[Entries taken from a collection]
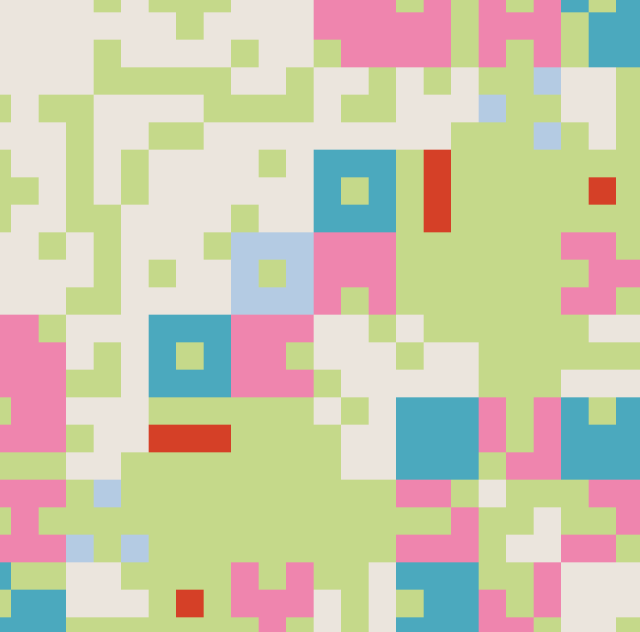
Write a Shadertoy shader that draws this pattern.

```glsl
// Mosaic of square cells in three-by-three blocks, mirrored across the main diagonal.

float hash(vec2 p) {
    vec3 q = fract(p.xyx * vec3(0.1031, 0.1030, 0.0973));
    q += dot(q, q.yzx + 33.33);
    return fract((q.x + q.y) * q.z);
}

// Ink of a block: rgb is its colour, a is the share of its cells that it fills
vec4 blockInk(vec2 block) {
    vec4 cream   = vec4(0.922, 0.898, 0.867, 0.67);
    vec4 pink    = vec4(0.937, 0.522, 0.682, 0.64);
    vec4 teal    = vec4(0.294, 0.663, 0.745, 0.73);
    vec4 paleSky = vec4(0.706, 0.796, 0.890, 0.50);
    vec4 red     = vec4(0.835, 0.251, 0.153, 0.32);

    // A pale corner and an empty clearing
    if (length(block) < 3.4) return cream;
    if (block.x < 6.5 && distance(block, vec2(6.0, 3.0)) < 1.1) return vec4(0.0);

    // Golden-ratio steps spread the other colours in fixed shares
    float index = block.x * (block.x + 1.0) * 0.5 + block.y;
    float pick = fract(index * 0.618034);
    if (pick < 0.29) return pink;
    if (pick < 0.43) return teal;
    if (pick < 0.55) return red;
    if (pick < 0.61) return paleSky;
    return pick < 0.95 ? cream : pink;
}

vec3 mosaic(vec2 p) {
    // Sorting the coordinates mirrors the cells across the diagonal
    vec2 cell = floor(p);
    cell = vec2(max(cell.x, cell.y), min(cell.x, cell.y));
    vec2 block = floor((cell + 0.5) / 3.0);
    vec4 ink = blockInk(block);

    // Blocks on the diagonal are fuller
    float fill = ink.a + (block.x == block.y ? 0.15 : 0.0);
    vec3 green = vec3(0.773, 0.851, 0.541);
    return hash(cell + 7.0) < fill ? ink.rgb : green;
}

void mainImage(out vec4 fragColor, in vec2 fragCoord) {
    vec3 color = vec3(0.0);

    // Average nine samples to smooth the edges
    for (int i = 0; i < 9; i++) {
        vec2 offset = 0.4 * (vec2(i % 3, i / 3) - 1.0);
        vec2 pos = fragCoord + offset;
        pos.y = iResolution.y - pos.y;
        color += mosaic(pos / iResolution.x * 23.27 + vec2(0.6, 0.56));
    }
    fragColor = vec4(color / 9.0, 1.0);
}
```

==

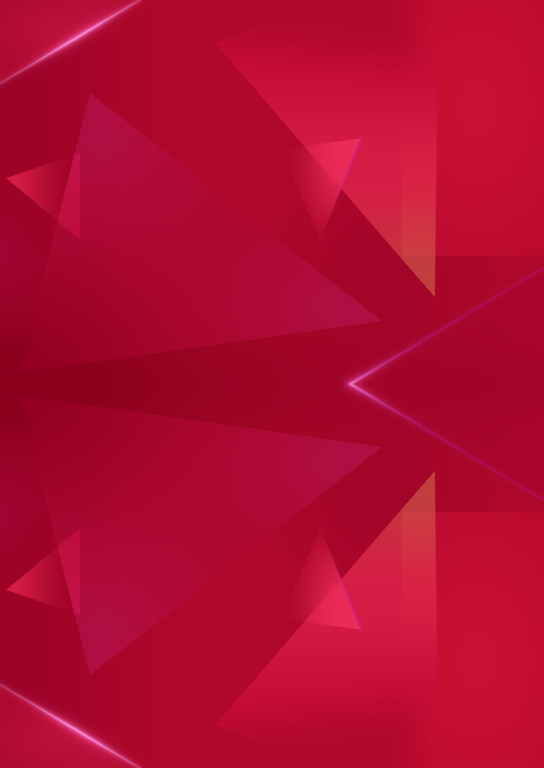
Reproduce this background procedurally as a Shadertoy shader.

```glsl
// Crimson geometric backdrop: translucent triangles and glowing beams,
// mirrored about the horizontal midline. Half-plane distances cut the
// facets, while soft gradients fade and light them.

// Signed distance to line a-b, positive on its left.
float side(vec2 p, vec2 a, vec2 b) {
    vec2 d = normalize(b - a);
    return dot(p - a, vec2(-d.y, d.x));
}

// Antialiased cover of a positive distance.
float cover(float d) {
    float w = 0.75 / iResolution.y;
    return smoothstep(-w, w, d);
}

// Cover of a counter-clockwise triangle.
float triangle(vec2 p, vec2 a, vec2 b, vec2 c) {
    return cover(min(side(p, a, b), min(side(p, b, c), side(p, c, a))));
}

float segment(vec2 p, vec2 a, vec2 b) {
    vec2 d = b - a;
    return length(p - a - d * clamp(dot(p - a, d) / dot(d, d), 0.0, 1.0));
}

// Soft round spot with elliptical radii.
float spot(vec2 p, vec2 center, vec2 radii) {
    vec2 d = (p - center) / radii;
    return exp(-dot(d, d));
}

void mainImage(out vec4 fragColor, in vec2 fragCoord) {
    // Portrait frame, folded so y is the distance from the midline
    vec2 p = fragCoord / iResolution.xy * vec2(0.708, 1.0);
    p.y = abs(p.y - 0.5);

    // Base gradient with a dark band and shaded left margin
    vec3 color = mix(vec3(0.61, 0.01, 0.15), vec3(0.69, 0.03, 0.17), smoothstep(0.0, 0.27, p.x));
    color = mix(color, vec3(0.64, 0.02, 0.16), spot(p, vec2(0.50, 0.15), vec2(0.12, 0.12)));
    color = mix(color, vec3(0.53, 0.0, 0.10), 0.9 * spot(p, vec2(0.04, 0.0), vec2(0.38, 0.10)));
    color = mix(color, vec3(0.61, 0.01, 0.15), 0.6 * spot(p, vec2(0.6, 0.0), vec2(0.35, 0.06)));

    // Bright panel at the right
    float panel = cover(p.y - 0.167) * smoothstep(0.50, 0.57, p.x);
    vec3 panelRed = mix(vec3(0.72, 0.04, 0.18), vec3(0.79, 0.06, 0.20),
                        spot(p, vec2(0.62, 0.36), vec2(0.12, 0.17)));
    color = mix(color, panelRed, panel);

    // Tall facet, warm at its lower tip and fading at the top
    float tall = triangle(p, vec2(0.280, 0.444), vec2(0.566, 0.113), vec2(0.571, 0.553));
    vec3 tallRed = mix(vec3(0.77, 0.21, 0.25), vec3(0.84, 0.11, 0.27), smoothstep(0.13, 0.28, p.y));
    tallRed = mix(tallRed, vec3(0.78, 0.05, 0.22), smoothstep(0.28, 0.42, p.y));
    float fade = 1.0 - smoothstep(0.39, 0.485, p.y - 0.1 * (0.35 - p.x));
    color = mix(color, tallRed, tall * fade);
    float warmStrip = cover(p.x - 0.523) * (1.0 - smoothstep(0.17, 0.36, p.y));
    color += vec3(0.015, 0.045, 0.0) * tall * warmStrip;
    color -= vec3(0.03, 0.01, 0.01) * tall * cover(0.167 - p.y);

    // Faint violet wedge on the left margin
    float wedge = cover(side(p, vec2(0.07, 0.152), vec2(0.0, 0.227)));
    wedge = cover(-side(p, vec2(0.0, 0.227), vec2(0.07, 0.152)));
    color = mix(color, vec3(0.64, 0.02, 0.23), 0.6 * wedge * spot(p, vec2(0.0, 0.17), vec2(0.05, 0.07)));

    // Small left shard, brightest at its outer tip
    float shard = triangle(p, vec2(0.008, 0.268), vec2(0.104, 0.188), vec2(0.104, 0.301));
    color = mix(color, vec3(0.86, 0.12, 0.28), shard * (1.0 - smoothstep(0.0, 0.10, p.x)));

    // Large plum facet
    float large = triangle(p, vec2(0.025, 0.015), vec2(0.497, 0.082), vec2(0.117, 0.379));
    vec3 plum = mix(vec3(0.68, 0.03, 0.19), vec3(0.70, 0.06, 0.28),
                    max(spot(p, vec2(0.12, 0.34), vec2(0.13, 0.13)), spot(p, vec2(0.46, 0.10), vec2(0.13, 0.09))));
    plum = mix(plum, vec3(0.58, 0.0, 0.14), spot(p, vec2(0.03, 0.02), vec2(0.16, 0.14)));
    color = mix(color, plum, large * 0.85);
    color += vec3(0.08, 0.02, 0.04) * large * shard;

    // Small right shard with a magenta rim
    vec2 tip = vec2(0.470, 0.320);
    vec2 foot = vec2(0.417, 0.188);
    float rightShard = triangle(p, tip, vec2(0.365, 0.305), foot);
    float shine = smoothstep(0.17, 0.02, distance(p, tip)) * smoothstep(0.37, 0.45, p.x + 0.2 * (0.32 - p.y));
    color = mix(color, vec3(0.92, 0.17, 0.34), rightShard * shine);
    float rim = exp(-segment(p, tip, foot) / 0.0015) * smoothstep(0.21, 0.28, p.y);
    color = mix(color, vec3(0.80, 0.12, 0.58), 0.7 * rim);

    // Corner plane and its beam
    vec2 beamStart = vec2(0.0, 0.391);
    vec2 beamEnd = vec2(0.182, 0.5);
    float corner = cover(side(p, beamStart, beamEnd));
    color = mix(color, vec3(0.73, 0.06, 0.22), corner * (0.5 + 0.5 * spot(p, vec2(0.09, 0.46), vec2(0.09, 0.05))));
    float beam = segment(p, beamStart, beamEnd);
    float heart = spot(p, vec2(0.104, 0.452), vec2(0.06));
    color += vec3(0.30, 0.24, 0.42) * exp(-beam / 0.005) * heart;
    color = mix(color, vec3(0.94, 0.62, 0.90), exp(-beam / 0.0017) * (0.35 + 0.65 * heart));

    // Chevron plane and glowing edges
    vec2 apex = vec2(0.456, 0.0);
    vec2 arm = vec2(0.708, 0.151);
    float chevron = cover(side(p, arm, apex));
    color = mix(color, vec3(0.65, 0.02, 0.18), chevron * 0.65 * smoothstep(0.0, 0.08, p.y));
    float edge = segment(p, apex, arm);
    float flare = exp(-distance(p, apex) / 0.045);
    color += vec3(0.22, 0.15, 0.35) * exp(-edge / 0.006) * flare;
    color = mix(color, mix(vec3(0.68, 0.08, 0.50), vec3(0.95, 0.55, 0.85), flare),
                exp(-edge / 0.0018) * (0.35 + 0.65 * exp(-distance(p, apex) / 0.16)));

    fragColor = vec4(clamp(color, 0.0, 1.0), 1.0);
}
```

---

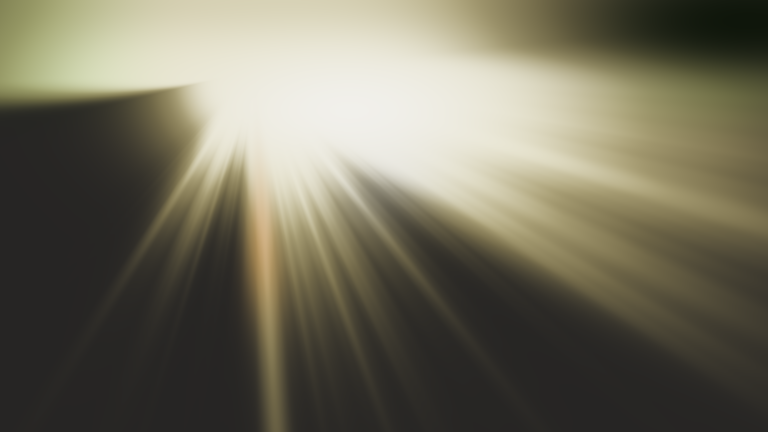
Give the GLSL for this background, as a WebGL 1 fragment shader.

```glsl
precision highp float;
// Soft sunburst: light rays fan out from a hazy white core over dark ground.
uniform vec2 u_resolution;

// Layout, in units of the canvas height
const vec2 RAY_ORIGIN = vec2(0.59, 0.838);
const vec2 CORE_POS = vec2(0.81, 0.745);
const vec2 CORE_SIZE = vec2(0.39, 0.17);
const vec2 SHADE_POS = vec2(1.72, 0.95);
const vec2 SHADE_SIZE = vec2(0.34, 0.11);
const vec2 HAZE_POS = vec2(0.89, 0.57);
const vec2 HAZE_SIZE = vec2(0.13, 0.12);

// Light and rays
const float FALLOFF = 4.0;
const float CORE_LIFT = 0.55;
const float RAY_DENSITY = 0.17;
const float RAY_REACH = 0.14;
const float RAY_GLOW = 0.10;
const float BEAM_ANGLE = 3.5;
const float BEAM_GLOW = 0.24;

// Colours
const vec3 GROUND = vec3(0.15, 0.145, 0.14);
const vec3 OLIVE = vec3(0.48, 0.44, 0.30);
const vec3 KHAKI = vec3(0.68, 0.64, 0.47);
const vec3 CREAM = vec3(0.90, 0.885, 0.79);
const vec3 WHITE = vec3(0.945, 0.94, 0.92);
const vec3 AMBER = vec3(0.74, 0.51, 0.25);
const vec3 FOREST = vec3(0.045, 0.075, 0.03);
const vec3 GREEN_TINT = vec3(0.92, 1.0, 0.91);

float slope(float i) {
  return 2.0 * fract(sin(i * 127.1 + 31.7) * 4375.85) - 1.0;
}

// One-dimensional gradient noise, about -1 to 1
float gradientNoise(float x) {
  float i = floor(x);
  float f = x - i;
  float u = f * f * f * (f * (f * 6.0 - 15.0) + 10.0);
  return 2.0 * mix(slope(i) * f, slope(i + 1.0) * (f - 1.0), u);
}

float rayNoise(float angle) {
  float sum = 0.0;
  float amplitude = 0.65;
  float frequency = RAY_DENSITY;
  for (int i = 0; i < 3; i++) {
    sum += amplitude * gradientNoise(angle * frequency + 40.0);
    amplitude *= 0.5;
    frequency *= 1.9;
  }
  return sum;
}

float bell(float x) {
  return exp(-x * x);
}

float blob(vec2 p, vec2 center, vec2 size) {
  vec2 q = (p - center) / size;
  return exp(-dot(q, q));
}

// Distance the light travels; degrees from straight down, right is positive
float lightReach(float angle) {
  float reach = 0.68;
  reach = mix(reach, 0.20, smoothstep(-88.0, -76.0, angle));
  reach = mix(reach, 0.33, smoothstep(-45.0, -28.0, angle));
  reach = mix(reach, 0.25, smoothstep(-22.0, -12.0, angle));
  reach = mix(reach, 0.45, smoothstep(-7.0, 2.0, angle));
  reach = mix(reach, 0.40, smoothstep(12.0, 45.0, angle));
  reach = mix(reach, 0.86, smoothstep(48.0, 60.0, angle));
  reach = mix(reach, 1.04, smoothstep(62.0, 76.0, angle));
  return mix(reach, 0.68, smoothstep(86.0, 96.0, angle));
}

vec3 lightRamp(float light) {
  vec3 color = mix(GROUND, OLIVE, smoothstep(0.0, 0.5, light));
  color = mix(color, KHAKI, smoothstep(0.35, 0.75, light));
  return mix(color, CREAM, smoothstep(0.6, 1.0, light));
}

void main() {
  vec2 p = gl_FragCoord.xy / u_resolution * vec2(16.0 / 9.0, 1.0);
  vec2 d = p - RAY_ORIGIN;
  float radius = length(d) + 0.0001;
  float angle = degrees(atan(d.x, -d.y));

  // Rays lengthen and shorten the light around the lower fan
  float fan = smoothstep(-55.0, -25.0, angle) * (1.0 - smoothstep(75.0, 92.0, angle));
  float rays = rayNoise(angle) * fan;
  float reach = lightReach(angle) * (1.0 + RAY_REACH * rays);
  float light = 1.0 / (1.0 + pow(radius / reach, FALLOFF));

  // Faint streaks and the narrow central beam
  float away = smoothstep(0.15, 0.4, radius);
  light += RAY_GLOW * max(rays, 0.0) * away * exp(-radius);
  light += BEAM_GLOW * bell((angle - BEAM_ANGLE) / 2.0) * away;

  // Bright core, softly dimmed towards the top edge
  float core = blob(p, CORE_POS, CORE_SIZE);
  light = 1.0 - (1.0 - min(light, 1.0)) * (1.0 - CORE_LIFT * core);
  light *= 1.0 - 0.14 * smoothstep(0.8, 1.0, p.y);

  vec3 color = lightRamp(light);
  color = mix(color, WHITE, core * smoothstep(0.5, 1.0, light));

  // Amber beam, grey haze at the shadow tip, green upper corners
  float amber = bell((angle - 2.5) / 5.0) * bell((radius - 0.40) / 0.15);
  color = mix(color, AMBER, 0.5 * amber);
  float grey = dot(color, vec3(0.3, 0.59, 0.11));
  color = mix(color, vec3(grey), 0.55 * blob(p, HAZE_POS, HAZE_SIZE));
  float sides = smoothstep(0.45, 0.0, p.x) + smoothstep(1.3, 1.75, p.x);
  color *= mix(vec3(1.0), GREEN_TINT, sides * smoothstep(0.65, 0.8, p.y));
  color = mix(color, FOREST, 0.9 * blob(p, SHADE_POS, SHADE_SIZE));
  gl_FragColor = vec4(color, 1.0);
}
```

● What the exercise asks
Give solely the number of lines in the data that contain the string "radius".

● Task response
5